### INPUT DATA
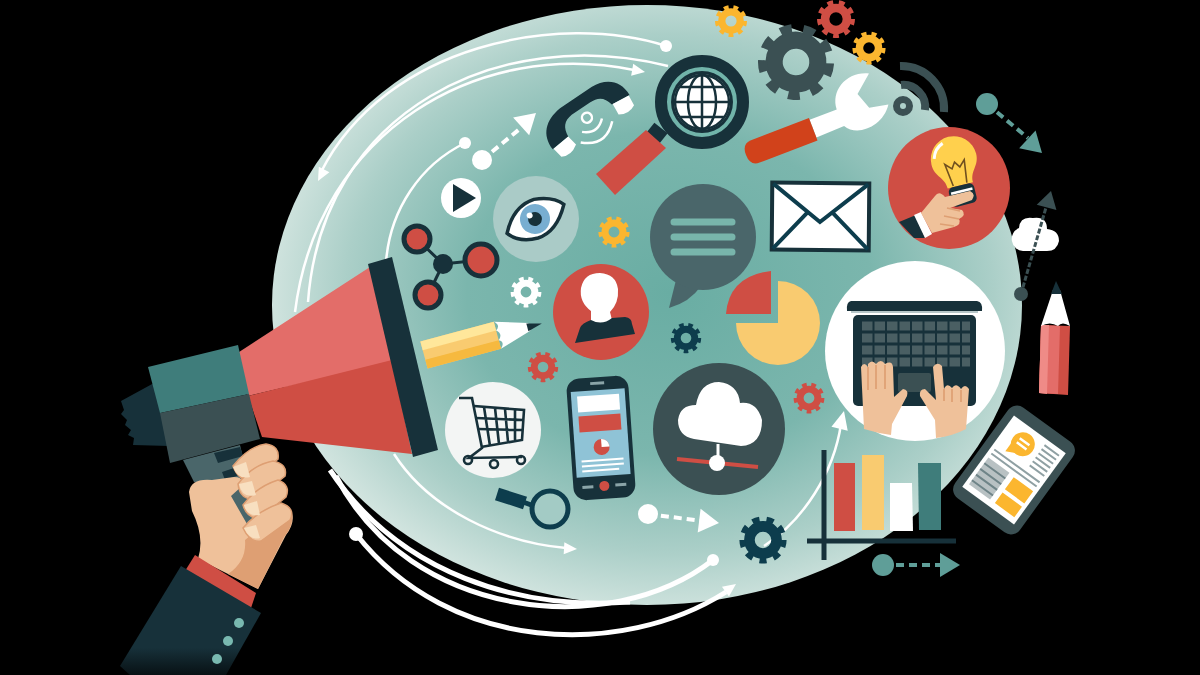
<!DOCTYPE html>
<html lang="en">
<head>
<meta charset="utf-8">
<title>Digital marketing illustration</title>
<style>
:root{--black:#000;--navy:#17313a;--slate:#3b5053;--grey:#4a666a;--teal:#3f7d7b;--mint:#6fb0a6;--aqua:#5f9e98;--red:#cf4e44;--coral:#e36d69;--orange:#d1421b;--yellow:#f9cb70;--gold:#fbb62f;--skin:#efc19a;--shade:#de9f73;--white:#fff;--ink:#0d3d4d}
html,body{margin:0;height:100%;overflow:hidden;background:var(--black)}
svg{display:block;width:1200px;height:675px}
.navy{fill:var(--navy)}.slate{fill:var(--slate)}.grey{fill:var(--grey)}.teal{fill:var(--teal)}.aqua{fill:var(--aqua)}.red{fill:var(--red)}.coral{fill:var(--coral)}.orange{fill:var(--orange)}.yellow{fill:var(--yellow)}.gold{fill:var(--gold)}.skin{fill:var(--skin)}.shade{fill:var(--shade)}.white{fill:var(--white)}
.line{fill:none;stroke:var(--white);stroke-width:2.5}
.thick{stroke-width:5}
.dash{fill:none;stroke-width:4;stroke-dasharray:8 5}
.navy-line{fill:none;stroke:var(--navy)}
.ink-line{fill:none;stroke:var(--ink)}
</style>
</head>
<body>
<svg viewBox="0 0 1200 675" role="img" aria-label="A hand holds a megaphone that sends out a cloud of business and media icons">
<defs>
<radialGradient id="bubble-fill" cx=".53" cy=".48" r=".54">
<stop offset="0" stop-color="#69ada3"/><stop offset=".5" stop-color="#7bb6ad"/><stop offset=".8" stop-color="#abcfc8"/><stop offset="1" stop-color="#d3e5e0"/>
</radialGradient>
<linearGradient id="sleeve-fill" x1="0" y1="0" x2="0" y2="1"><stop offset=".75" stop-color="#17313a"/><stop offset="1" stop-color="#17313a" stop-opacity=".35"/></linearGradient>
<g id="gear" fill="none" stroke="currentColor">
<circle r="11.5" stroke-width="9"/>
<circle r="17.5" stroke-width="5" pathLength="18" stroke-dasharray="1 1"/>
</g>
<path id="head" d="M0 0L-13 6V-6Z"/>
<path id="big-head" d="M0 0L-20 12V-12Z"/>
<g id="key-row"><path d="M862 0h108" stroke="#4a5f63" stroke-width="9" stroke-dasharray="10.5 2"/></g>
</defs>

<ellipse id="bubble" cx="647" cy="305" rx="375" ry="300" fill="url(#bubble-fill)"/>

<g id="motion-lines">
<path class="line" d="M666 46C560 12 386 44 321 172"/>
<path class="line" d="M634 70C480 38 318 130 295 312"/>
<path class="line" d="M668 66C500 24 322 110 308 302"/>
<path class="line" d="M465 143C420 165 390 210 386 262"/>
<path class="line" d="M394 454C430 510 500 542 566 548"/>
<path class="line thick" d="M330 470C400 575 520 610 630 602"/>
<path class="line thick" d="M336 476C410 620 610 640 713 560"/>
<path class="line thick" d="M356 534C450 654 622 658 726 592"/>
<path class="line" d="M764 546C804 520 834 472 841 424"/>
<g class="white">
<circle cx="666" cy="46" r="6"/><circle cx="465" cy="143" r="6"/><circle cx="713" cy="560" r="6"/><circle cx="356" cy="534" r="7"/>
<use href="#head" transform="translate(318 181) rotate(118)"/>
<use href="#head" transform="translate(645 72) rotate(10)"/>
<use href="#head" transform="translate(577 549) rotate(3)"/>
<use href="#head" transform="translate(736 584) rotate(-36)"/>
<use href="#head" transform="translate(844 411) rotate(-76) scale(1.4)"/>
</g>
</g>

<g id="dashed-arrows">
<path class="dash" stroke="#fff" d="M482 160L522 127"/><circle class="white" cx="482" cy="160" r="10"/><use class="white" href="#big-head" transform="translate(536 113) rotate(-42)"/>
<path class="dash" stroke="#fff" d="M648 514L702 521"/><circle class="white" cx="648" cy="514" r="10"/><use class="white" href="#big-head" transform="translate(719 523) rotate(7)"/>
<g class="aqua"><path class="dash" stroke="#5f9e98" d="M987 104L1028 138"/><circle cx="987" cy="104" r="11"/><use href="#big-head" transform="translate(1042 153) rotate(43)"/>
<path class="dash" stroke="#5f9e98" d="M883 565H940"/><circle cx="883" cy="565" r="11"/><use href="#big-head" transform="translate(960 565)"/></g>
</g>

<g id="gears">
<use href="#gear" color="#3b5053" transform="translate(796 62) rotate(4) scale(1.9)"/>
<use href="#gear" color="#fbb62f" transform="translate(731 21) scale(.8)"/>
<use href="#gear" color="#cf4e44" transform="translate(836 19) scale(.95)"/>
<use href="#gear" color="#fbb62f" transform="translate(869 48) scale(.83)"/>
<use href="#gear" color="#fbb62f" transform="translate(614 232) scale(.78)"/>
<use href="#gear" color="#fff" transform="translate(526 292) scale(.77)"/>
<use href="#gear" color="#cf4e44" transform="translate(543 367) scale(.76)"/>
<use href="#gear" color="#0d3d4d" transform="translate(686 338) scale(.76)"/>
<use href="#gear" color="#cf4e44" transform="translate(809 398) scale(.77)"/>
<use href="#gear" color="#0d3d4d" transform="translate(763 540) scale(1.18)"/>
</g>

<g id="telephone" transform="translate(585 113) rotate(-34)">
<path class="navy" d="M-47 12C-48-6-37-16-18-18H20C37-17 48-7 47 10L27 8C25-2 20-6 10-6H-12C-22-5-26 0-27 10Z"/>
<path class="white" d="M-46 12L-27 10L-25 21Q-35 28-44 23ZM28 8L46 10L45 21Q36 26 27 20Z"/>
<circle class="line" cx="-1" cy="5" r="5" stroke-width="4"/>
<path class="line" stroke-width="5" d="M-13 14Q-1 25 11 14M-20 22Q-1 40 18 22"/>
</g>

<g id="globe-magnifier">
<path d="M645 148L661 128" stroke="#17313a" stroke-width="17"/>
<path class="red" d="M596 174L646 130L666 148L615 195Z"/>
<circle cx="702" cy="102" r="41" fill="#71b4aa" stroke="#17313a" stroke-width="12"/>
<circle cx="702" cy="102" r="31" class="navy"/><circle class="white" cx="702" cy="102" r="28"/>
<g class="navy-line" stroke-width="2.5"><circle cx="702" cy="102" r="27"/><ellipse cx="702" cy="102" rx="14" ry="27"/><path d="M702 75V129M675 102H729M680 87H724M680 117H724"/></g>
</g>

<g id="wrench" transform="translate(746 155) rotate(-21)">
<path class="white" d="M72-10H101C102-30 124-42 144-32L126-17L132 0L151 4C138 23 110 23 102 8L72 9Z"/>
<path class="orange" d="M72-12V12H10Q0 12 0 0T10-12Z"/>
</g>

<g id="signal" fill="none" stroke="#3b5053" stroke-width="7"><circle cx="903" cy="106" r="6.5"/><path d="M901 85A22 22 0 0 1 925 110" stroke-width="8"/><path d="M900 66A43 43 0 0 1 944 112" stroke-width="8"/></g>

<g id="idea">
<circle class="red" cx="949" cy="188" r="61"/>
<g transform="translate(955 164) rotate(-14)"><path d="M-13 22C-13 10-23 8-23-5A23 23 0 0 1 23-5C23 8 13 10 13 22Z" fill="#ffd04d"/><path d="M-7 21L-10-2L-4 4L0-2L4 4L10-2L7 21" fill="none" stroke="#70501f" stroke-width="1.6"/><path d="M-19-10Q-16-20-7-23" fill="none" stroke="#fff" stroke-width="3"/><rect class="navy" x="-13" y="22" width="26" height="20" rx="5"/><path d="M-11 28H11M-10 34H10" stroke="#fff" stroke-width="2.5"/></g>
<path class="navy" d="M899 222L916 215L925 238L914 238Z"/><path class="white" d="M914 215L921 212L932 234L925 238Z"/>
<path class="skin" d="M921 213L935 196Q939 190 945 197L970 191Q976 194 972 200L950 208L962 210Q967 215 959 219Q962 224 954 227L932 233Z"/><path d="M947 208L960 211M944 216L959 219M940 224L954 226" stroke="#de9f73" stroke-width="1.6"/>
</g>

<g id="small-cloud"><path class="white" d="M1023 251A12 12 0 0 1 1019 228Q1020 216 1033 218Q1047 216 1047 229Q1059 230 1059 241Q1057 251 1047 251Z"/>
<path d="M1021 294L1047 204" stroke="#3b5053" stroke-width="3" stroke-dasharray="5 2"/><circle class="slate" cx="1021" cy="294" r="7"/><use class="slate" href="#big-head" transform="translate(1051 191) rotate(-75) scale(.85)"/></g>

<g id="play"><circle class="white" cx="461" cy="198" r="20"/><path class="navy" d="M453 184L476 198L453 212Z"/></g>

<g id="eye"><circle cx="536" cy="219" r="43" fill="#aacbc7"/>
<g transform="translate(535 219) rotate(-18)"><path d="M-31 5Q-17-19 5-19Q24-16 32-5Q17 19-3 19Q-22 18-31 5Z" fill="#fff" stroke="#17313a" stroke-width="3.5"/><circle r="15" fill="#78aed1"/><circle class="navy" r="7"/><circle class="white" cx="-4" cy="-5" r="3"/></g></g>

<g id="molecule"><path class="navy-line" stroke-width="3" d="M417 239L443 264L481 260M443 264L428 295"/><circle class="navy" cx="443" cy="264" r="10"/>
<g class="red" stroke="#17313a" stroke-width="5"><circle cx="417" cy="239" r="13"/><circle cx="481" cy="260" r="16"/><circle cx="428" cy="295" r="13"/></g></g>

<g id="envelope" transform="rotate(.5 820 216)"><rect x="772" y="183" width="97" height="67" fill="#fff" stroke="#17313a" stroke-width="4"/><path class="ink-line" stroke-width="4" d="M773 184L820 222L868 184M773 249L808 212M868 249L832 212"/></g>

<g id="chat"><path class="grey" d="M676 280L669 308Q690 302 701 286Z"/><circle class="grey" cx="703" cy="237" r="53"/><path d="M674 222H732M674 237H732M674 252H732" stroke="#78b5ab" stroke-width="7" stroke-linecap="round"/></g>

<g id="profile"><circle class="red" cx="601" cy="312" r="48"/><path class="white" d="M591 324V311Q579 302 581 288Q584 273 600 273Q616 274 618 289Q619 303 610 312L613 324Z"/><path class="navy" d="M575 343L580 328Q582 323 591 320Q602 326 612 318L625 317Q632 318 632 324L635 334Z"/></g>

<g id="pie-chart"><path class="yellow" d="M778 281A42 42 0 1 1 736 323H778Z"/><path class="red" d="M771 271V314H726Q729 276 771 271Z"/></g>

<g id="yellow-pencil" transform="translate(424 355) rotate(-15)"><path class="yellow" d="M0-14H76V14H0Z"/><path d="M0-14H76V-5H0Z" fill="#ffe79b"/><path d="M0 5H76V14H0Z" fill="#f6b93f"/><path class="white" d="M76-14L109-4V4L76 14Q82 8 76 5Q82 0 76-5Q82-9 76-14Z"/><path class="navy" d="M107-4L122 0L107 4Z"/></g>

<g id="red-pencil"><path class="red" d="M1041 325L1070 326L1068 395L1039 393Z"/><path class="coral" d="M1041 325L1060 326L1058 394L1039 393Z"/><path d="M1041 325L1049 325L1047 394L1039 393Z" fill="#ef8b87"/><path class="white" d="M1041 326L1053 290H1060L1070 326Q1062 321 1058 326Q1050 321 1041 326Z"/><path class="navy" d="M1051 294L1056 281L1062 294Z"/></g>

<g id="cart"><circle cx="493" cy="430" r="48" fill="#f3f5f4"/><g class="navy-line" stroke-width="2.6"><path d="M459 398L472 398L482 448L469 458L522 457"/><path d="M474 406L524 410L522 440L481 447M476 418L523 420M478 429L522 430M484 407L490 446M495 408L499 444M505 409L508 442M515 410L515 441"/><circle cx="468" cy="460" r="4"/><circle cx="494" cy="464" r="4"/><circle cx="521" cy="460" r="4"/></g></g>

<g id="phone" transform="translate(601 438) rotate(-4)"><rect class="navy" x="-31" y="-61" width="62" height="122" rx="13"/><rect x="-27" y="-48" width="54" height="86" fill="#8fc3d6"/><path class="white" d="M-21-43H21V-27H-21Z"/><path class="red" d="M-21-23H21V-7H-21Z"/><circle cx="0" cy="9" r="8" class="red"/><path d="M0 9V1A8 8 0 0 1 8 9Z" fill="#fff"/><path d="M-21 22H21M-21 27H21M-21 32H16" stroke="#fff" stroke-width="2"/><circle class="red" cy="48" r="5"/><path d="M-22 48H-11M11 48H22M-7-55H7" stroke="#8aa4a8" stroke-width="3"/></g>

<g id="cloud-network"><circle class="slate" cx="719" cy="429" r="66"/><path class="white" d="M694 439Q678 436 678 420Q680 405 696 405Q700 382 719 382Q738 384 740 403Q757 401 762 420Q762 445 741 446Z"/><path d="M677 459L758 467" stroke="#cf4e44" stroke-width="4"/><path d="M718 444V461" stroke="#fff" stroke-width="3"/><circle class="white" cx="717" cy="463" r="8"/></g>

<g id="small-magnifier"><path d="M497 494L525 503" stroke="#0d3d4d" stroke-width="13"/><path d="M523 502L534 506" stroke="#0d3d4d" stroke-width="5"/><circle cx="550" cy="509" r="18" fill="#a3cbc5" stroke="#0d3d4d" stroke-width="5"/></g>

<g id="laptop"><circle class="white" cx="915" cy="351" r="90"/><path class="navy" d="M851 301H977Q983 302 982 311H847Q846 302 851 301Z"/><path d="M851 312H978" stroke="#b7c7c9" stroke-width="2"/><rect class="navy" x="853" y="315" width="123" height="91" rx="5"/>
<use href="#key-row" y="326"/><use href="#key-row" y="338"/><use href="#key-row" y="350"/><use href="#key-row" y="362"/><rect class="slate" x="898" y="373" width="33" height="19" rx="2"/>
<path class="skin" d="M864 429L861 367Q864 361 868 367V364Q872 359 876 364Q881 358 885 364Q892 360 893 367L894 397L903 389Q909 390 907 396L892 424L891 435Q877 433 864 429Z"/><path class="skin" d="M966 429L969 389Q965 383 961 389Q956 382 952 388Q947 382 944 389L942 366Q937 361 933 367L936 400L925 389Q919 389 920 396L935 420L936 438Q953 436 966 429Z"/><path d="M868 367V390M876 365V389M885 365V389M944 389V401M952 389V402M961 390V402" stroke="#de9f73" stroke-width="1.7"/></g>

<g id="bar-chart"><path class="red" d="M834 463H855V531H834Z"/><path class="yellow" d="M862 455H884V530H862Z"/><path class="white" d="M890 483H912L913 531H890Z"/><path class="teal" d="M918 463H941V530H919Z"/><path class="navy-line" stroke-width="5" d="M824 450V560M807 541H956"/></g>

<g id="tablet" transform="translate(1014 470) rotate(36)"><rect class="slate" x="-40" y="-56" width="80" height="112" rx="11"/><rect class="white" x="-32" y="-44" width="64" height="88"/><circle class="gold" cx="-8" cy="-26" r="12"/><path class="gold" d="M-18-22L-18-10L-6-16Z"/><path d="M-14-29H-2M-14-24H-2" stroke="#fff" stroke-width="2.5"/><path d="M10-38H28M10-33H28M10-28H28M10-23H28M10-18H28M10-13H28M-28-5H28M-28 0H28" stroke="#8fa0a3" stroke-width="2"/><path d="M-28 5H-2V38H-28Z" fill="#b8c1c3"/><path d="M-28 12H-2M-28 19H-2M-28 26H-2M-28 33H-2" stroke="#6f8488" stroke-width="2"/><path class="gold" d="M4 6H28V21H4ZM4 25H28V38H4Z"/></g>

<g id="megaphone">
<path class="coral" d="M236 354L370 267L392 362L248 396Z"/><path class="red" d="M248 396L392 360L412 454L262 437Z"/>
<path class="navy" d="M368 264L392 257L438 450L413 457Z"/>
<path class="navy" d="M154 383L121 401L124 410L121 414L127 420L125 425L131 430L128 435L134 438L133 445L170 446Z"/>
<path class="teal" d="M148 367L238 345L249 394L160 413Z"/><path class="slate" d="M160 413L249 394L260 439L170 463Z"/>
<path class="grey" d="M183 460L240 445L262 536L246 548L218 486L194 482Z"/><path class="navy" d="M214 453L240 447L243 456L218 463ZM222 472L243 465L245 473L225 480Z"/>
</g>

<g id="hand">
<path class="skin" d="M189 492Q191 478 212 480L234 477Q245 477 241 487L231 496L251 531L263 525L292 513Q295 523 286 535L258 589L198 559Q205 537 192 511Z"/>
<path class="shade" d="M245 540L262 526L292 513Q294 526 284 537L258 589L228 574Q247 561 245 540Z"/>
<g class="skin" stroke="#de9f73" stroke-width="1.5"><path d="M233 466Q249 446 266 444Q280 446 278 459L252 480Q239 482 233 466Z"/><path d="M238 484Q252 465 273 461Q288 464 285 476L256 499Q240 501 238 484Z"/><path d="M243 505Q256 487 278 480Q291 485 286 497L260 518Q247 519 243 505Z"/><path d="M243 528Q257 511 281 503Q296 508 290 520L261 541Q250 543 243 528Z"/></g>
<g fill="#f8dfc0"><path d="M233 467L246 462L250 477Q238 480 233 467ZM239 484L252 481L256 495Q242 499 239 484ZM244 505L257 501L260 515Q247 517 244 505ZM244 528L256 525L260 538Q250 541 244 528Z"/></g>
<path class="red" d="M195 555L256 593L251 608L185 571Z"/>
<path d="M181 566L261 613L226 675H130L120 666Z" fill="url(#sleeve-fill)"/>
<g fill="#79b9b0"><circle cx="239" cy="623" r="5"/><circle cx="228" cy="641" r="5"/><circle cx="217" cy="659" r="5"/></g>
</g>
</svg>
</body>
</html>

### INSTRUCTIONS FOR THE TASK
From the records above, pull every line that carries the word "aqua".

### RESPONSE FOR THIS EXERCISE
:root{--black:#000;--navy:#17313a;--slate:#3b5053;--grey:#4a666a;--teal:#3f7d7b;--mint:#6fb0a6;--aqua:#5f9e98;--red:#cf4e44;--coral:#e36d69;--orange:#d1421b;--yellow:#f9cb70;--gold:#fbb62f;--skin:#efc19a;--shade:#de9f73;--white:#fff;--ink:#0d3d4d}
.navy{fill:var(--navy)}.slate{fill:var(--slate)}.grey{fill:var(--grey)}.teal{fill:var(--teal)}.aqua{fill:var(--aqua)}.red{fill:var(--red)}.coral{fill:var(--coral)}.orange{fill:var(--orange)}.yellow{fill:var(--yellow)}.gold{fill:var(--gold)}.skin{fill:var(--skin)}.shade{fill:var(--shade)}.white{fill:var(--white)}
<g class="aqua"><path class="dash" stroke="#5f9e98" d="M987 104L1028 138"/><circle cx="987" cy="104" r="11"/><use href="#big-head" transform="translate(1042 153) rotate(43)"/>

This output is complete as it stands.